・・・This was a poem sent to the poet’s brother who had gone into the mountain to become a Buddhist monk but later complained to his brother that he would rather stop it and come back to the secular world.

 This type of greeting TANKA does not strike modern readers as poetically interesting. But it was this communicative function of TANKA that went a long way toward its enormous popularity among Heianese nobles, especially in its burgeoning years in the early 10th century. The second of 八代集(hachidaishuu = the eight great Imperial TANKA anthologies), 『後撰集(Gosen-shuu:ca.A.D.950)』 is full of such casual greetings, which makes this anthology something of a bore to us. But that the following anthology 『拾遺集(Shuui-shuu:A.D.1006)』 was that much excellent thanks to its “actual” selector 藤原公任(Fujiwara-no-Kintou:966-1041), TANKA poetry would have been much less interesting in the ensuing years.

Having an English-speaking self within you is just like having a conversation partner like Sayaka-san/Jaugo-san beside you.

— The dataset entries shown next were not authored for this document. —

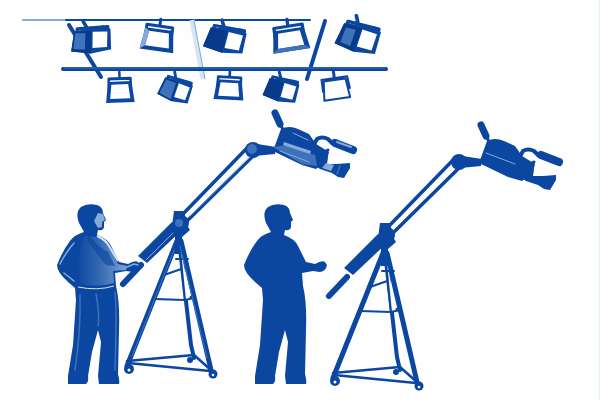
<!DOCTYPE html>
<html lang="en">
<head>
<meta charset="utf-8">
<title>Television studio crew</title>
<style>
:root {
  --paper: #ffffff;
  --stage: #fdfefd;
  --blue: #0b47a0;
  --deep: #083a8c;
  --mid: #3f72ba;
  --light: #87aad8;
  --pale: #d5e5f3;
}
html, body { margin: 0; background: var(--paper); }
body { width: 600px; height: 400px; overflow: hidden; }
svg { display: block; }
.paper { fill: var(--paper); }
.stage { fill: var(--stage); }
.blue { fill: var(--blue); }
.deep { fill: var(--deep); }
.mid { fill: var(--mid); }
.light { fill: var(--light); }
.pale { fill: var(--pale); }
.line { fill: none; stroke: var(--blue); stroke-linecap: round; stroke-linejoin: round; }
.line-mid { fill: none; stroke: var(--mid); stroke-linecap: round; stroke-linejoin: round; }
.line-light { fill: none; stroke: var(--light); stroke-linecap: round; stroke-linejoin: round; }
.line-pale { fill: none; stroke: var(--pale); }
</style>
</head>
<body>
<svg width="600" height="400" viewBox="0 0 600 400" role="img" aria-label="Two camera operators with crane-mounted cameras under studio lights">
  <defs>
    <linearGradient id="shirt-light" x1="0" y1="0" x2="1" y2="0">
      <stop offset="0" stop-color="#0b47a0"/>
      <stop offset="0.45" stop-color="#3468b3"/>
      <stop offset="1" stop-color="#7fa3d3"/>
    </linearGradient>

    <g id="operator">
      <path class="blue" d="M79 223 Q75 212 81 207 Q87 203 97 205 Q103 207 103 213 L106 220 L104 222 L104 227 Q103 231 98 230 L97 235 Q108 239 111 246 L119 262 L128 264 Q135 260 138 262 L140 265 Q139 271 133 272 L126 271 L115 273 L116 286 Q120 302 119 330 L118 374 Q120 382 119 384 L99 384 L98 376 L101 342 L98 330 L92 352 L88 376 Q89 382 86 384 L68 384 L68 376 L73 345 L76 300 L75 288 L68 282 Q57 272 57 265 Q63 250 70 241 Q74 235 84 232 Z"/>
    </g>

    <g id="crane">
      <g class="line">
        <path stroke-width="5" d="M177 241 L127 366"/>
        <path stroke-width="4" d="M179 240 L191 345 L194 358"/>
        <path stroke-width="5" d="M181 241 L211 370"/>
        <path stroke-width="2.5" d="M127 361 L194 355 L212 371 M128 363 L210 371"/>
        <path stroke-width="2" d="M154 299 L185 300 L193 296 M164 275 L187 267 M185 300 L181 262"/>
        <path stroke-width="3.5" d="M182 215 L248 147 M187 221 L255 154"/>
        <path stroke-width="6" d="M141 265 L123 284"/>
      </g>
      <path class="paper" d="M181 250 L186 300 L190 300 Z"/>
      <path class="line" stroke-width="2" d="M176 259 L188 259 M185 300 L194 298"/>
      <path class="blue" d="M138 256 L172 222 L182 230 L147 263 Z M174 211 L184 211 L187 225 L190 230 L182 237 L182 254 L175 254 L175 232 L172 226 Z"/>
      <circle class="blue" cx="181" cy="223" r="8"/>
      <circle class="blue" cx="253" cy="150" r="8"/>
      <path class="blue" d="M250 143 L276 147 L275 154 L254 156 Z"/>
      <circle class="blue" cx="129" cy="369" r="5"/>
      <circle class="blue" cx="213" cy="374" r="4.5"/>
      <circle class="blue" cx="190" cy="360" r="3"/>
      <circle class="paper" cx="129" cy="370" r="1.5"/>
      <circle class="paper" cx="213" cy="375" r="1.3"/>
    </g>

    <g id="camera">
      <path class="line" stroke-width="7" d="M275 113 L280 124"/>
      <path class="line" stroke-width="3" d="M280 124 L285 133"/>
      <path class="blue" d="M281 129 Q289 125 298 129 L309 134 L316 144 L329 152 L327 160 L316 169 L302 165 L273 151 Z"/>
      <path class="line" stroke-width="4" d="M312 148 L317 139 Q322 136 328 139 L332 143"/>
      <path class="line" stroke-width="8" d="M335 143 L353 150"/>
      <path class="blue" d="M319 154 L328 157 L327 164 L337 164 L350 163 L350 168 L344 178 L338 177 L332 173 L320 169 L314 165 Z"/>
      <path class="line" stroke-width="3" d="M310 148 Q320 157 328 150"/>
    </g>

    <g id="lamp">
      <path class="line" stroke-width="3" d="M0 -20 L0 -13 M-13 2 L-13 -13 L13 -13 L13 2"/>
      <path class="blue" d="M-14 -10 L14 -10 L17 12 L-17 12 Z"/>
      <path class="paper" d="M-10 -7 L10 -7 L12 8 L-12 8 Z"/>
    </g>
    <g id="lamp-turned">
      <path class="line" stroke-width="3" d="M-4 -20 L-2 -13 M-14 6 L-10 -14 L15 -10 L14 -2"/>
      <path class="blue" d="M-13 -12 L12 -12 L17 -7 L14 13 L-3 13 L-19 7 Z"/>
      <path class="deep" d="M-13 -12 L1 -9 L-3 13 L-19 7 Z"/>
      <path class="paper" d="M2 -8 L14 -5 L11 10 L-1 8 Z"/>
    </g>
  </defs>

  <rect class="paper" width="600" height="400"/>
  <rect class="stage" x="22" y="20" width="568" height="364"/>
  <rect class="pale" x="599" width="1" height="400" opacity="0.6"/>

  <g id="lighting-rig">
    <path class="line-light" stroke-width="2" d="M23 20 H66"/>
    <path class="line" stroke-width="2" d="M66 20 H310"/>
    <path class="line" stroke-width="4" d="M69 25 L101 77"/>
    <path class="line-pale" stroke-width="5" d="M192 20 L203 79"/>
    <path class="line-light" stroke-width="1" d="M194 21 L205 79"/>
    <path class="line" stroke-width="4" d="M325 21 L307 79"/>
    <path class="line" stroke-width="4" d="M63 69 H386"/>
    <path class="line-mid" stroke-width="1" d="M64 68 H385"/>

    <g id="upper-lamps">
      <g transform="translate(92 40) rotate(-12)">
        <use href="#lamp-turned" transform="scale(1.2 1)"/>
        <path class="mid" d="M-15 -10 L-5 -8 L-9 8 L-20 5 Z"/>
      </g>
      <g transform="translate(158 39) rotate(8)">
        <use href="#lamp"/>
        <path class="light" d="M-17 12 L-14 -10 L-10 -7 L-12 8 Z"/>
      </g>
      <g transform="translate(226 40) rotate(2)">
        <use href="#lamp-turned" transform="scale(1.2 1)"/>
      </g>
      <g transform="translate(290 39) rotate(-9)">
        <use href="#lamp" transform="scale(1.1 1)"/>
        <path class="mid" d="M-19 12 L19 12 L14 8 L-14 8 Z"/>
      </g>
      <g transform="translate(359 38) rotate(6)">
        <use href="#lamp-turned" transform="scale(1.25 1.1)"/>
        <path class="mid" d="M-14 -9 L-4 -8 L-8 9 L-18 6 Z"/>
      </g>
    </g>

    <g id="lower-lamps">
      <use href="#lamp" transform="translate(120 91) rotate(-2) scale(.84 .95)"/>
      <g transform="translate(176 90) rotate(8)">
        <use href="#lamp-turned" transform="scale(.95 .9)"/>
        <path class="mid" d="M-11 -9 L-1 -7 L-4 10 L-16 5 Z"/>
      </g>
      <use href="#lamp" transform="translate(229 89) rotate(3) scale(.88 .9)"/>
      <use href="#lamp-turned" transform="translate(282 90) rotate(4) scale(1 .9)"/>
      <g transform="translate(336 90) rotate(-8)">
        <path class="line" stroke-width="3" d="M0 -20 L0 -11"/>
        <path class="line" stroke-width="2" d="M-11 -10 L11 -10 L13 9 L-13 9 Z M-13 0 L-13 -12 L13 -12 L14 0"/>
      </g>
    </g>
  </g>

  <g id="left-unit">
    <use href="#crane"/>
    <use href="#camera"/>
    <g id="crane-highlights">
      <path class="line-light" stroke-width="1" d="M146 260 L173 233 M190 216 L250 157"/>
      <path class="line-mid" stroke-width="1" d="M180 246 L207 358 M174 250 L132 356"/>
      <circle class="mid" cx="252" cy="149" r="5"/>
      <circle class="mid" cx="179" cy="223" r="4"/>
    </g>
    <g id="camera-highlights">
      <path class="mid" d="M273 147 L287 145 L315 155 L317 166 L302 164 Z"/>
      <path class="light" d="M284 142 L311 151 L310 154 L283 145 Z"/>
      <path class="line-light" stroke-width="1" d="M280 151 L309 162 M293 133 L308 140"/>
      <path class="line-light" stroke-width="2" d="M337 142 L351 147"/>
      <path class="light" d="M326 163 L334 165 L331 171 L322 168 Z"/>
      <path class="line-mid" stroke-width="1.5" d="M340 166 L337 174"/>
    </g>
    <use href="#operator"/>
    <g id="operator-highlights">
      <path fill="url(#shirt-light)" d="M84 236 L97 237 Q107 241 110 248 L118 264 L127 266 L126 270 L113 271 L114 283 Q98 288 80 284 L77 260 Z"/>
      <path class="blue" d="M89 235 Q97 246 108 252 L115 266 L106 265 Q95 252 87 240 Z" opacity="0.65"/>
      <path class="line-light" stroke-width="1.5" d="M60 264 Q66 252 74 243 M64 273 L74 281"/>
      <path class="line-pale" stroke-width="2" d="M97 236 Q106 240 109 246 L118 261"/>
      <path class="light" d="M98 213 L103 214 L105 220 L102 222 L102 227 L98 228 L94 221 Z"/>
      <path class="line-light" stroke-width="1.5" d="M127 267 L134 264 L138 265"/>
      <path class="line-mid" stroke-width="1.5" d="M115 292 Q117 310 115 370 M96 294 Q100 315 98 326 M80 295 Q81 330 75 370"/>
      <path class="line-pale" stroke-width="1" d="M78 287 Q97 291 114 286"/>
    </g>
  </g>

  <g id="right-unit">
    <use href="#crane" transform="translate(206 12)"/>
    <use href="#camera" transform="translate(206 12)"/>
    <use href="#operator" transform="translate(187 0)"/>
    <path class="line-light" stroke-width="1" d="M486 153 L515 164"/>
  </g>
</svg>
</body>
</html>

We provide you not with actual conversation partners, but we enable you to engage in intellectually enticing conversation with Sayaka-san/Jaugo-san(…no mean feat, isn’t it?)
WEB lessons by ZUBARAIE LLC. are currently for JAPANESE students only, conducted in Japanese language (…sorry for English speakers)